▶ [Material supplied]:
━━━━━━━━━━━━━━━━━━━━━━━━━━━━━━

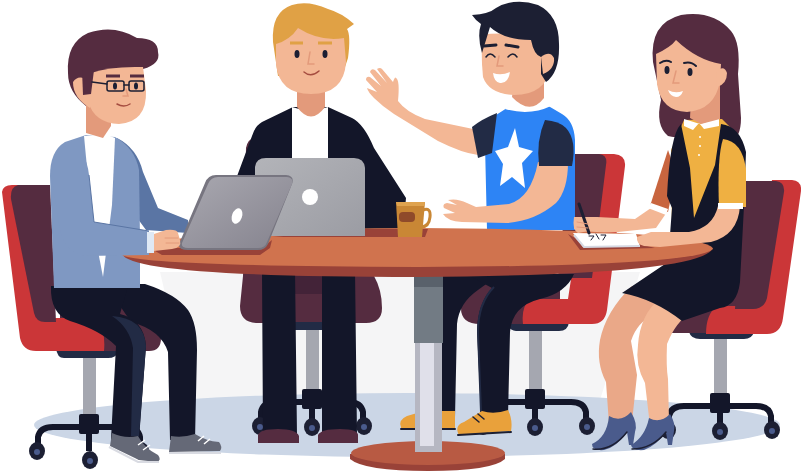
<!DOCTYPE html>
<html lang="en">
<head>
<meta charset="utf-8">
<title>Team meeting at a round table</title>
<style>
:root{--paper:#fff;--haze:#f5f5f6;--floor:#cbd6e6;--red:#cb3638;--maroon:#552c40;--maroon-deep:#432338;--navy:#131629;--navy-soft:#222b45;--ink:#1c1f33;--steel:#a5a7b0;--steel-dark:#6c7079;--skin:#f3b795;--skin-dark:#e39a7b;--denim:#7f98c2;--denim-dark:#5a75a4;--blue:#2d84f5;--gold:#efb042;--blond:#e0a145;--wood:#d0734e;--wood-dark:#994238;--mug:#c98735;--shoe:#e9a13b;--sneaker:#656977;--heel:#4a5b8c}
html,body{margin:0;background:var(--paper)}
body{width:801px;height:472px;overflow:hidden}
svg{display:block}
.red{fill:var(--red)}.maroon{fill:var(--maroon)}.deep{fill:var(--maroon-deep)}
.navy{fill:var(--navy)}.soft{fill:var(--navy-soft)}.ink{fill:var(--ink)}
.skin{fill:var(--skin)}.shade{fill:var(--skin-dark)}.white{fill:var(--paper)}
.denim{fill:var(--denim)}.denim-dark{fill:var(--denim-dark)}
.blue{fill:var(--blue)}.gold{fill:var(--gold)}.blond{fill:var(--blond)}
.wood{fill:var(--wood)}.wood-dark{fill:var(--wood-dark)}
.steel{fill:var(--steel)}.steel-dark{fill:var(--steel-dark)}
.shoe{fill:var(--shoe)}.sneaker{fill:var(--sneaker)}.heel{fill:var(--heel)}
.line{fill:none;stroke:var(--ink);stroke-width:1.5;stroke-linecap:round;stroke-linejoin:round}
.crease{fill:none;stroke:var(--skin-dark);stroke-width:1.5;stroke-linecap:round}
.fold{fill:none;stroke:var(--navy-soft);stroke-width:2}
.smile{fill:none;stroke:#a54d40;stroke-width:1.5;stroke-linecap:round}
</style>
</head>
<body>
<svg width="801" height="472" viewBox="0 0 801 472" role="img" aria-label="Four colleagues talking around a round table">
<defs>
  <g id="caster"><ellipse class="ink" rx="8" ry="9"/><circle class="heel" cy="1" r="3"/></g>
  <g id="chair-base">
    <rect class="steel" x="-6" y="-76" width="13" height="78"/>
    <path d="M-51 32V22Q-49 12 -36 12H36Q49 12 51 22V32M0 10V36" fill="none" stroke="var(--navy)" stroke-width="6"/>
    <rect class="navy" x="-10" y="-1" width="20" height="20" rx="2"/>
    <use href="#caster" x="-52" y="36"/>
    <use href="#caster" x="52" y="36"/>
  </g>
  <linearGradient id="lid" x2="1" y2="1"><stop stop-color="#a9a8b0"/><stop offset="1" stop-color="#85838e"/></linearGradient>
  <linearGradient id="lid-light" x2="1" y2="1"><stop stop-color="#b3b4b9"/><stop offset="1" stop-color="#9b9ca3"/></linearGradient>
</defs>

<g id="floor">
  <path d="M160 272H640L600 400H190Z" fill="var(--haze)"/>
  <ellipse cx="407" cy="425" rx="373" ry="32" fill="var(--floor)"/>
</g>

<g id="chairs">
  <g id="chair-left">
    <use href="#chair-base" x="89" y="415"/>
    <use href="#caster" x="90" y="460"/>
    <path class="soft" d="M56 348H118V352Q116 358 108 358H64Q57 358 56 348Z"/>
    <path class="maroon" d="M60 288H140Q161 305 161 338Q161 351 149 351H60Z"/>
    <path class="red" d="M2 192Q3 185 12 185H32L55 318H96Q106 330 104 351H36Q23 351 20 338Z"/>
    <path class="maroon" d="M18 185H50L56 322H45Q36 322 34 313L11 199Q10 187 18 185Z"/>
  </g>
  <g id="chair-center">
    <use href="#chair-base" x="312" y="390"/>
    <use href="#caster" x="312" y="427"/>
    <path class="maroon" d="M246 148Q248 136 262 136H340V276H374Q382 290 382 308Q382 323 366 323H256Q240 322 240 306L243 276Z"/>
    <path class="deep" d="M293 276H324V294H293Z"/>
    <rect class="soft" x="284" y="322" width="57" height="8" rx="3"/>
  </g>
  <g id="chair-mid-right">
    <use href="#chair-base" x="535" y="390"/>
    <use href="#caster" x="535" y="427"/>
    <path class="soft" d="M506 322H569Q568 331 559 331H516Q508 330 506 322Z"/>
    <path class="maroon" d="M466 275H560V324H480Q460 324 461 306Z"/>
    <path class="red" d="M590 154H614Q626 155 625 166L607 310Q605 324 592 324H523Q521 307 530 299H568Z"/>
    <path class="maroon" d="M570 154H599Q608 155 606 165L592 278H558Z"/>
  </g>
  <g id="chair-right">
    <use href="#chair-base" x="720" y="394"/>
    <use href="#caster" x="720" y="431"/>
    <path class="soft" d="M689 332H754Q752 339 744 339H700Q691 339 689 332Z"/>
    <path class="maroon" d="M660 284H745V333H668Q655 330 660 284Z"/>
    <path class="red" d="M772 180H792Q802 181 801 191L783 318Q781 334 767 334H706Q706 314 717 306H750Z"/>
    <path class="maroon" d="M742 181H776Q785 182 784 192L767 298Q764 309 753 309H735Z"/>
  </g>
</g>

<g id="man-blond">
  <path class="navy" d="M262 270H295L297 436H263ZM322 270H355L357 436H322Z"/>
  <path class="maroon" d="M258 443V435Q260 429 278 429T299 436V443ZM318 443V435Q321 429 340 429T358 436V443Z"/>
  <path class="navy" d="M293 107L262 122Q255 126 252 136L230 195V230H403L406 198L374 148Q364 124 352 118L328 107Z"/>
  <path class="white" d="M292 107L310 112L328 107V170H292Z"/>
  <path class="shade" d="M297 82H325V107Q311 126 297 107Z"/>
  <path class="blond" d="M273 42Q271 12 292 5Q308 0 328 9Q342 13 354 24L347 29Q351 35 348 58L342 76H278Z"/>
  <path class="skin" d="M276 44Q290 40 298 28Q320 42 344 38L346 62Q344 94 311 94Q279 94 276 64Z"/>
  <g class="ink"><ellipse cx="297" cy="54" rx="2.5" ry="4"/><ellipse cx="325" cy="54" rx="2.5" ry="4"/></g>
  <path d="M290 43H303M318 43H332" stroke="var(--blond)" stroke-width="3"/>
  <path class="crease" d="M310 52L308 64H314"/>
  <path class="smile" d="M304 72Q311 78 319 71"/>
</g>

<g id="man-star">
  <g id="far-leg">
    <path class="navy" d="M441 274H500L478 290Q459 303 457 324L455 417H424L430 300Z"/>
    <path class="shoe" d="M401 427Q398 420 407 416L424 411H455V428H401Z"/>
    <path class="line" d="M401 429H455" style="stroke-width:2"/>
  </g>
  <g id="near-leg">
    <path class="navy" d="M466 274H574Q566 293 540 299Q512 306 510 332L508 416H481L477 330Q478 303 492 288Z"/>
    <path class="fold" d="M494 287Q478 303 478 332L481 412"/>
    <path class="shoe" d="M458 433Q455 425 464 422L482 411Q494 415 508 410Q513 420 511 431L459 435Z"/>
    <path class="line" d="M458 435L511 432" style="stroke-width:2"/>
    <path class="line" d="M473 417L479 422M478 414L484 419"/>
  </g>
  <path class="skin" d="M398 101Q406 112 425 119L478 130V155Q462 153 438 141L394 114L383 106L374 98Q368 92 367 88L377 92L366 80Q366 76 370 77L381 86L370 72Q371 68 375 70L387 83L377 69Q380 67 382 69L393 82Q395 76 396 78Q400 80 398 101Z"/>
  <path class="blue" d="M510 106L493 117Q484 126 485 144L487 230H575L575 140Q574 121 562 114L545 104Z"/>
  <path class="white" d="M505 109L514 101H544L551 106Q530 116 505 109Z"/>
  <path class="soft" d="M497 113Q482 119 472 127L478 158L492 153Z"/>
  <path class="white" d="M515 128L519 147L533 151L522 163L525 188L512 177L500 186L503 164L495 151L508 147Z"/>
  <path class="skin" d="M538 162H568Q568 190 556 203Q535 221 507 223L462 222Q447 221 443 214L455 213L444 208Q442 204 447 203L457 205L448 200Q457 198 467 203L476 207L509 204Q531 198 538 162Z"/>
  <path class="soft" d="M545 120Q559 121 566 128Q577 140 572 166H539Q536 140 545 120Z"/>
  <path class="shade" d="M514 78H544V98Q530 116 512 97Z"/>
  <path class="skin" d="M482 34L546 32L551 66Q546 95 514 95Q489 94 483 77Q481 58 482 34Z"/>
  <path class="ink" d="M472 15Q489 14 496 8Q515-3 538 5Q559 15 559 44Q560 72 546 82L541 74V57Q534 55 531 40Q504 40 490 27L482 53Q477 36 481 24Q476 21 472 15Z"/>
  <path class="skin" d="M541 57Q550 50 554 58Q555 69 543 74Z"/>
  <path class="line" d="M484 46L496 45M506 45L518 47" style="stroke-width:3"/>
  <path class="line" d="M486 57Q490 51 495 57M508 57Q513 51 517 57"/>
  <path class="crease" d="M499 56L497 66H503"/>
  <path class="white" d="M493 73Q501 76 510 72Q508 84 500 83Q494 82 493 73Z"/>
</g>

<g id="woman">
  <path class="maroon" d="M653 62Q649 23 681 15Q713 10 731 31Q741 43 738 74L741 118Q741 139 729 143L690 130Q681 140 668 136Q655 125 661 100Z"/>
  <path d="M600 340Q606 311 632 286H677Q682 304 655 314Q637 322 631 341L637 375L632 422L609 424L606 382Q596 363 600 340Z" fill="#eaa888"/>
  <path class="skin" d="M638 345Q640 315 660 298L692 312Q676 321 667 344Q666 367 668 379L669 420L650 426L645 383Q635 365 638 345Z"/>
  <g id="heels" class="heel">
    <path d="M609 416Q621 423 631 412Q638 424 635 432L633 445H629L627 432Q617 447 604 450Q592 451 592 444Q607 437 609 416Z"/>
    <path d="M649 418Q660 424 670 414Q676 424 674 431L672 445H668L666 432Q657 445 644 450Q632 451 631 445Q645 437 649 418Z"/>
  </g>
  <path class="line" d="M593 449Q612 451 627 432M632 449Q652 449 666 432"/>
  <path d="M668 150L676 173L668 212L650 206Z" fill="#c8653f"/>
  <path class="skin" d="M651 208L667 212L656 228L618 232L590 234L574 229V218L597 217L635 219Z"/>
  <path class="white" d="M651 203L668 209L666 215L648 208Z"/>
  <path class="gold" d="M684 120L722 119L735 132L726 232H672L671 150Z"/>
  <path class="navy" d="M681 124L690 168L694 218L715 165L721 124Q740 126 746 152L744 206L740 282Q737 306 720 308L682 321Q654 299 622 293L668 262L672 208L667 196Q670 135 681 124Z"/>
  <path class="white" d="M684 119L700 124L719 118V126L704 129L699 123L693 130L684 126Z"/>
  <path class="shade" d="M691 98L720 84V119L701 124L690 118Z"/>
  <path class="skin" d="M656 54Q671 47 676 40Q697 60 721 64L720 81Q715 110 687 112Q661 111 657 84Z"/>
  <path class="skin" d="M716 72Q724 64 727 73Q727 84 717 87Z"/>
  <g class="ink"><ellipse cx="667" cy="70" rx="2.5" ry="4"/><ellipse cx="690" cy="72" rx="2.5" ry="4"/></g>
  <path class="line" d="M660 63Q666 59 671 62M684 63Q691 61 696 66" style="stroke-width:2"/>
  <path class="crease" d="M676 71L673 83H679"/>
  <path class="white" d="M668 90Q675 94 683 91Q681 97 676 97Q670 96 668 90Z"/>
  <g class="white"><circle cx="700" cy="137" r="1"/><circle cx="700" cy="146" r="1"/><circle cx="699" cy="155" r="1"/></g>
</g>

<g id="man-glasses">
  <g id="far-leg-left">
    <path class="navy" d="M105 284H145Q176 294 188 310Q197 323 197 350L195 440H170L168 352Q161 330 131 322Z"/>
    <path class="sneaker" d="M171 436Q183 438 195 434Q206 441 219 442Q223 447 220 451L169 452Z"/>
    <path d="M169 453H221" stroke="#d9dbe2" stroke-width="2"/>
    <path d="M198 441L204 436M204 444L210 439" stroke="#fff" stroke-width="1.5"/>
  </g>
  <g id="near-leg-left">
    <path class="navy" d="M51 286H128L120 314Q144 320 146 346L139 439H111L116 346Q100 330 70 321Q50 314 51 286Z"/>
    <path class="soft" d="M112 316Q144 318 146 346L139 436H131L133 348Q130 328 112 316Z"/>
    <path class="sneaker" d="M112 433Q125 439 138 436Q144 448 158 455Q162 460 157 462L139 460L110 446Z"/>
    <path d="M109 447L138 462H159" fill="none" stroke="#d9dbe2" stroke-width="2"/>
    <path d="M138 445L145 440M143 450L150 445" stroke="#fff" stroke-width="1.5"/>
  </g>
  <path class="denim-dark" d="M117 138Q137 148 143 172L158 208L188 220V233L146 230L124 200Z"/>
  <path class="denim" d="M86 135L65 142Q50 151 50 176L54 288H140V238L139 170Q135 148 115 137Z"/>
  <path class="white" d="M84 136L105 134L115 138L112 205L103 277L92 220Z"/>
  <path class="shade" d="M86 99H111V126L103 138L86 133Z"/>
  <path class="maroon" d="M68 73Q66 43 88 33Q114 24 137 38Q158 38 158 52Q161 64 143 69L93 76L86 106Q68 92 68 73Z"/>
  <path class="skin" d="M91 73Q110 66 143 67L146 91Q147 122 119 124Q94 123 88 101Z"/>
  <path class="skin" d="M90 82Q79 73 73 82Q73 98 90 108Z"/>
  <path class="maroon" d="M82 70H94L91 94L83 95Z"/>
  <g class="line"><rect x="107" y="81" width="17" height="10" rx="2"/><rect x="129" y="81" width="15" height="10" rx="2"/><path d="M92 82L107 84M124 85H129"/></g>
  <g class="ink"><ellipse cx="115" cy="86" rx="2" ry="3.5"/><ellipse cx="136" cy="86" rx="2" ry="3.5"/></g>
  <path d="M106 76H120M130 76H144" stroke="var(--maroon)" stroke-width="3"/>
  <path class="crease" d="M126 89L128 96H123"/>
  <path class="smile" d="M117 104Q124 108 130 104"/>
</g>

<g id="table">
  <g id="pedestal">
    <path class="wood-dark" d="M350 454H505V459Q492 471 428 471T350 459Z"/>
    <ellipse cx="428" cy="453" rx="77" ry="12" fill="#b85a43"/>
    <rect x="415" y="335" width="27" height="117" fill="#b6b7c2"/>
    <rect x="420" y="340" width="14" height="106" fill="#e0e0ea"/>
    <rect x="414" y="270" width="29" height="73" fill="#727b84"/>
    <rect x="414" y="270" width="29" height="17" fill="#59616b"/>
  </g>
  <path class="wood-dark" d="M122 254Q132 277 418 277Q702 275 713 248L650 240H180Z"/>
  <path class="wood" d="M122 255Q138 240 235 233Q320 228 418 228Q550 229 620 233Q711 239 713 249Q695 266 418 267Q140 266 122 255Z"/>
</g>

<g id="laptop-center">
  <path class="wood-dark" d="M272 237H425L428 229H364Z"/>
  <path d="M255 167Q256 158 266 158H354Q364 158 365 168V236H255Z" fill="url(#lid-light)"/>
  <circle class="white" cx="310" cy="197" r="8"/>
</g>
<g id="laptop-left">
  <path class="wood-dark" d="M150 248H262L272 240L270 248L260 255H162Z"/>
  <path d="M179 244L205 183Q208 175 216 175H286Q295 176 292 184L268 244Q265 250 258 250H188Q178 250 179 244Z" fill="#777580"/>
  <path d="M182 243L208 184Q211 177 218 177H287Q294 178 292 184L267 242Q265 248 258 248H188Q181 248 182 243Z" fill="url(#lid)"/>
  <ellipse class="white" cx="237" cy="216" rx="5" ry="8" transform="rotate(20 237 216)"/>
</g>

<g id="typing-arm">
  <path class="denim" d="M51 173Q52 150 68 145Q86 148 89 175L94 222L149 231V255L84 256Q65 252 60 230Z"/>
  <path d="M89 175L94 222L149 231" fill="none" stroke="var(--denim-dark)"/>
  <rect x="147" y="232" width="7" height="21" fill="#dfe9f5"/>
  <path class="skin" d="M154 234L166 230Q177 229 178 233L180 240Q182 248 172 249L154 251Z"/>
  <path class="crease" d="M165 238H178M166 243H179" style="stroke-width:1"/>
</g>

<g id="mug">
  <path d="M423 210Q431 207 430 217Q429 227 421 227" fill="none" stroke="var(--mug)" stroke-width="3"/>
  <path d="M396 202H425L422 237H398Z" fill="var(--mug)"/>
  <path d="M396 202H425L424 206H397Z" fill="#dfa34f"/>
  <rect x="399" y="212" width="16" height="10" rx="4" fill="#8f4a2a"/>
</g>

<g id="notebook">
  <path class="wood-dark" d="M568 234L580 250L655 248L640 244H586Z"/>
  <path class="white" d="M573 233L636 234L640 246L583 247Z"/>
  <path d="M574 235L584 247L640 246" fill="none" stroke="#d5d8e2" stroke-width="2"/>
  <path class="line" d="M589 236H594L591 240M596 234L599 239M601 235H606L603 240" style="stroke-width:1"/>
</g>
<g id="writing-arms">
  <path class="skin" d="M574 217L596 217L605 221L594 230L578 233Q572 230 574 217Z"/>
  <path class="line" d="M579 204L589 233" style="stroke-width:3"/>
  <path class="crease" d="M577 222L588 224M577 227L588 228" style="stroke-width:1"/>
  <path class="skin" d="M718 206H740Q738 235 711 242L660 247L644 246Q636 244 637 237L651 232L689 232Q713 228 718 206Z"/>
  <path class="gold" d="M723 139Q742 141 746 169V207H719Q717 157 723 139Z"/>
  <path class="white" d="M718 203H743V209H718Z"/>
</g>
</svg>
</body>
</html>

━━━━━━━━━━━━━━━━━━━━━━━━━━━━━━

A copy of each line above that holds the word "shade" is the expected answer.

▶ [Exercise response]:
.skin{fill:var(--skin)}.shade{fill:var(--skin-dark)}.white{fill:var(--paper)}
  <path class="shade" d="M297 82H325V107Q311 126 297 107Z"/>
  <path class="shade" d="M514 78H544V98Q530 116 512 97Z"/>
  <path class="shade" d="M691 98L720 84V119L701 124L690 118Z"/>
  <path class="shade" d="M86 99H111V126L103 138L86 133Z"/>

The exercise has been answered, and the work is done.